**ABOUT THIS EXERCISE:** The entries shown here must be retyped in full, with no pictures included.

——————

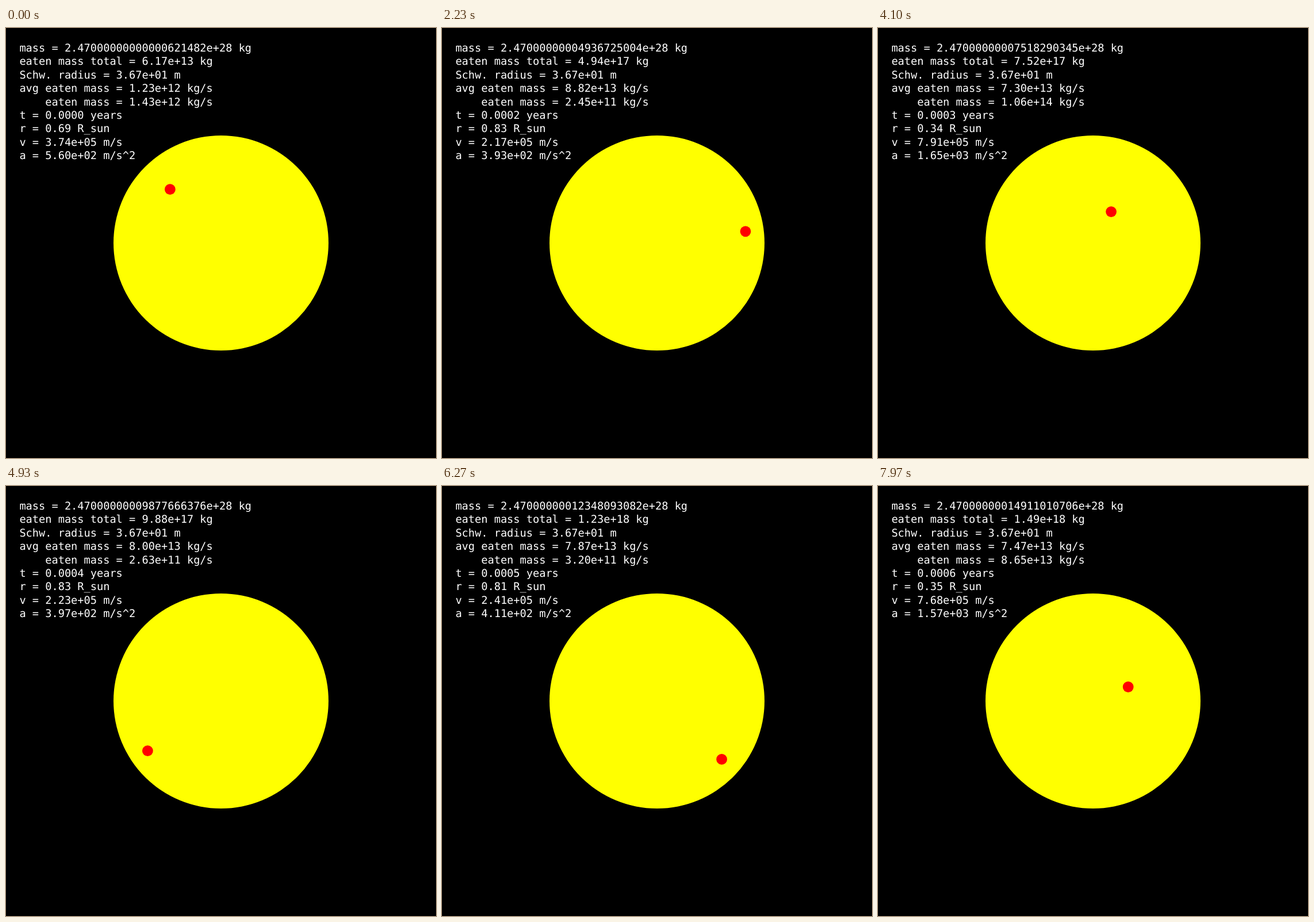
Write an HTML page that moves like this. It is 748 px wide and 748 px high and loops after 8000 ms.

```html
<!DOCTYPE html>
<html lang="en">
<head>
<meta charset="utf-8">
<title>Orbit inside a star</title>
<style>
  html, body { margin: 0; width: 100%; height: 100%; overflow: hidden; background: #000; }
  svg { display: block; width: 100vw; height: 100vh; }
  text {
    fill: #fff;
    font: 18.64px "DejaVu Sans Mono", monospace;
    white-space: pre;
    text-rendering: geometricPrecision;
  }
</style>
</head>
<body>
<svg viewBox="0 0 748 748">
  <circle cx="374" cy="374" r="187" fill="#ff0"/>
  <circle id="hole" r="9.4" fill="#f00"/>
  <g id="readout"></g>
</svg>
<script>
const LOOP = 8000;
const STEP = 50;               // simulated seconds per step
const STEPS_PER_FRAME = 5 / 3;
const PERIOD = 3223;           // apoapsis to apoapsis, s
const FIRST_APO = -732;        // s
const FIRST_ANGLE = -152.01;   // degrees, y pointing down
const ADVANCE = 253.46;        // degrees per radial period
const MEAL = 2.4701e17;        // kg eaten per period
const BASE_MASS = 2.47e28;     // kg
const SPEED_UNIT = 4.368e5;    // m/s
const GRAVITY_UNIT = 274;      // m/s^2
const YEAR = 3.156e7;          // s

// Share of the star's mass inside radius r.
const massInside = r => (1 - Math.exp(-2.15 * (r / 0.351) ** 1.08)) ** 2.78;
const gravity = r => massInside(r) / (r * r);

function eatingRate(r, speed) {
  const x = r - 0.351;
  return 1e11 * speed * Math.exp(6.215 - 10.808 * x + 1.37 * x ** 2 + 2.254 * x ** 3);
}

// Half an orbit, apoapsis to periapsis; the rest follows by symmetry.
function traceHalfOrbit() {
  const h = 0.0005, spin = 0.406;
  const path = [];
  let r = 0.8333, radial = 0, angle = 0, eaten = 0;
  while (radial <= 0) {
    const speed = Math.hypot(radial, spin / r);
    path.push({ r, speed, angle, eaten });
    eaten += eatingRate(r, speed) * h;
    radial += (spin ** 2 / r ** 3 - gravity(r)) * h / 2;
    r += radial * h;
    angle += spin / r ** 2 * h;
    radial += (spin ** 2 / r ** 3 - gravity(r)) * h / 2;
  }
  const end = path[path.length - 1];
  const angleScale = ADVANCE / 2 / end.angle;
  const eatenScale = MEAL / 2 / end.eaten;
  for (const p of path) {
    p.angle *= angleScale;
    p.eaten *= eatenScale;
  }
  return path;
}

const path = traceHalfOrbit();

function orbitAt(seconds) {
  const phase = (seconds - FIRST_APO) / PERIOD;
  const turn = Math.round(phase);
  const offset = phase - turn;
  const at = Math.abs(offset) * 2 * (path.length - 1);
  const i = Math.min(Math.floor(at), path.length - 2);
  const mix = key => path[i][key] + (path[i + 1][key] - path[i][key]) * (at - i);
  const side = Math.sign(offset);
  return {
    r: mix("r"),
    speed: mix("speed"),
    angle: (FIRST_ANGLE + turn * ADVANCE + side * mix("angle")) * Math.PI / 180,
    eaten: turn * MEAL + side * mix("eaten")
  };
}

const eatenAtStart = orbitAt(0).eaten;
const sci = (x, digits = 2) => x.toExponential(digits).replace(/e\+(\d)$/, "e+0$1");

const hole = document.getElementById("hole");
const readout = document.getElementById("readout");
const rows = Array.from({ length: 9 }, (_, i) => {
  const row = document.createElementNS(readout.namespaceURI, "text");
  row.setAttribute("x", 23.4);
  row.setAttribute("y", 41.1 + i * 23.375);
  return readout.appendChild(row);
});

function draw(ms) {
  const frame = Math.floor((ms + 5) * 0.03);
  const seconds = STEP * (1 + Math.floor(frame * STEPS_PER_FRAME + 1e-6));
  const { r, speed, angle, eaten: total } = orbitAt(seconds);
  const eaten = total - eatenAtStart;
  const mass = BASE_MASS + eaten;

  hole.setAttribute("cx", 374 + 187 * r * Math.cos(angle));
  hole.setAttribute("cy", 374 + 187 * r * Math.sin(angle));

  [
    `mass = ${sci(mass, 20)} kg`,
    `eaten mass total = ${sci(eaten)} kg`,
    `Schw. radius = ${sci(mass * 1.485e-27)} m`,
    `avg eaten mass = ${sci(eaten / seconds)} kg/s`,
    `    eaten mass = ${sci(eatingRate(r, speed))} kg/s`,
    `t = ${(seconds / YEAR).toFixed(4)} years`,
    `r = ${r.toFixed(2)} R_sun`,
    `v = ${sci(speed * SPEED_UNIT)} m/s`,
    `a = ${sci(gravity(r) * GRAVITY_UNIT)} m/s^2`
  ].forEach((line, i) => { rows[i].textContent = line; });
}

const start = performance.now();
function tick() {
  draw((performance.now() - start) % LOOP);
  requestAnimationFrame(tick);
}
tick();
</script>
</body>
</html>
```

——————

**WRITTEN ANSWER:**
Write an HTML page that moves like this. It is 748 px wide and 748 px high and loops after 8000 ms.

```html
<!DOCTYPE html>
<html lang="en">
<head>
<meta charset="utf-8">
<title>Orbit inside a star</title>
<style>
  html, body { margin: 0; width: 100%; height: 100%; overflow: hidden; background: #000; }
  svg { display: block; width: 100vw; height: 100vh; }
  text {
    fill: #fff;
    font: 18.64px "DejaVu Sans Mono", monospace;
    white-space: pre;
    text-rendering: geometricPrecision;
  }
</style>
</head>
<body>
<svg viewBox="0 0 748 748">
  <circle cx="374" cy="374" r="187" fill="#ff0"/>
  <circle id="hole" r="9.4" fill="#f00"/>
  <g id="readout"></g>
</svg>
<script>
const LOOP = 8000;
const STEP = 50;               // simulated seconds per step
const STEPS_PER_FRAME = 5 / 3;
const PERIOD = 3223;           // apoapsis to apoapsis, s
const FIRST_APO = -732;        // s
const FIRST_ANGLE = -152.01;   // degrees, y pointing down
const ADVANCE = 253.46;        // degrees per radial period
const MEAL = 2.4701e17;        // kg eaten per period
const BASE_MASS = 2.47e28;     // kg
const SPEED_UNIT = 4.368e5;    // m/s
const GRAVITY_UNIT = 274;      // m/s^2
const YEAR = 3.156e7;          // s

// Share of the star's mass inside radius r.
const massInside = r => (1 - Math.exp(-2.15 * (r / 0.351) ** 1.08)) ** 2.78;
const gravity = r => massInside(r) / (r * r);

function eatingRate(r, speed) {
  const x = r - 0.351;
  return 1e11 * speed * Math.exp(6.215 - 10.808 * x + 1.37 * x ** 2 + 2.254 * x ** 3);
}

// Half an orbit, apoapsis to periapsis; the rest follows by symmetry.
function traceHalfOrbit() {
  const h = 0.0005, spin = 0.406;
  const path = [];
  let r = 0.8333, radial = 0, angle = 0, eaten = 0;
  while (radial <= 0) {
    const speed = Math.hypot(radial, spin / r);
    path.push({ r, speed, angle, eaten });
    eaten += eatingRate(r, speed) * h;
    radial += (spin ** 2 / r ** 3 - gravity(r)) * h / 2;
    r += radial * h;
    angle += spin / r ** 2 * h;
    radial += (spin ** 2 / r ** 3 - gravity(r)) * h / 2;
  }
  const end = path[path.length - 1];
  const angleScale = ADVANCE / 2 / end.angle;
  const eatenScale = MEAL / 2 / end.eaten;
  for (const p of path) {
    p.angle *= angleScale;
    p.eaten *= eatenScale;
  }
  return path;
}

const path = traceHalfOrbit();

function orbitAt(seconds) {
  const phase = (seconds - FIRST_APO) / PERIOD;
  const turn = Math.round(phase);
  const offset = phase - turn;
  const at = Math.abs(offset) * 2 * (path.length - 1);
  const i = Math.min(Math.floor(at), path.length - 2);
  const mix = key => path[i][key] + (path[i + 1][key] - path[i][key]) * (at - i);
  const side = Math.sign(offset);
  return {
    r: mix("r"),
    speed: mix("speed"),
    angle: (FIRST_ANGLE + turn * ADVANCE + side * mix("angle")) * Math.PI / 180,
    eaten: turn * MEAL + side * mix("eaten")
  };
}

const eatenAtStart = orbitAt(0).eaten;
const sci = (x, digits = 2) => x.toExponential(digits).replace(/e\+(\d)$/, "e+0$1");

const hole = document.getElementById("hole");
const readout = document.getElementById("readout");
const rows = Array.from({ length: 9 }, (_, i) => {
  const row = document.createElementNS(readout.namespaceURI, "text");
  row.setAttribute("x", 23.4);
  row.setAttribute("y", 41.1 + i * 23.375);
  return readout.appendChild(row);
});

function draw(ms) {
  const frame = Math.floor((ms + 5) * 0.03);
  const seconds = STEP * (1 + Math.floor(frame * STEPS_PER_FRAME + 1e-6));
  const { r, speed, angle, eaten: total } = orbitAt(seconds);
  const eaten = total - eatenAtStart;
  const mass = BASE_MASS + eaten;

  hole.setAttribute("cx", 374 + 187 * r * Math.cos(angle));
  hole.setAttribute("cy", 374 + 187 * r * Math.sin(angle));

  [
    `mass = ${sci(mass, 20)} kg`,
    `eaten mass total = ${sci(eaten)} kg`,
    `Schw. radius = ${sci(mass * 1.485e-27)} m`,
    `avg eaten mass = ${sci(eaten / seconds)} kg/s`,
    `    eaten mass = ${sci(eatingRate(r, speed))} kg/s`,
    `t = ${(seconds / YEAR).toFixed(4)} years`,
    `r = ${r.toFixed(2)} R_sun`,
    `v = ${sci(speed * SPEED_UNIT)} m/s`,
    `a = ${sci(gravity(r) * GRAVITY_UNIT)} m/s^2`
  ].forEach((line, i) => { rows[i].textContent = line; });
}

const start = performance.now();
function tick() {
  draw((performance.now() - start) % LOOP);
  requestAnimationFrame(tick);
}
tick();
</script>
</body>
</html>
```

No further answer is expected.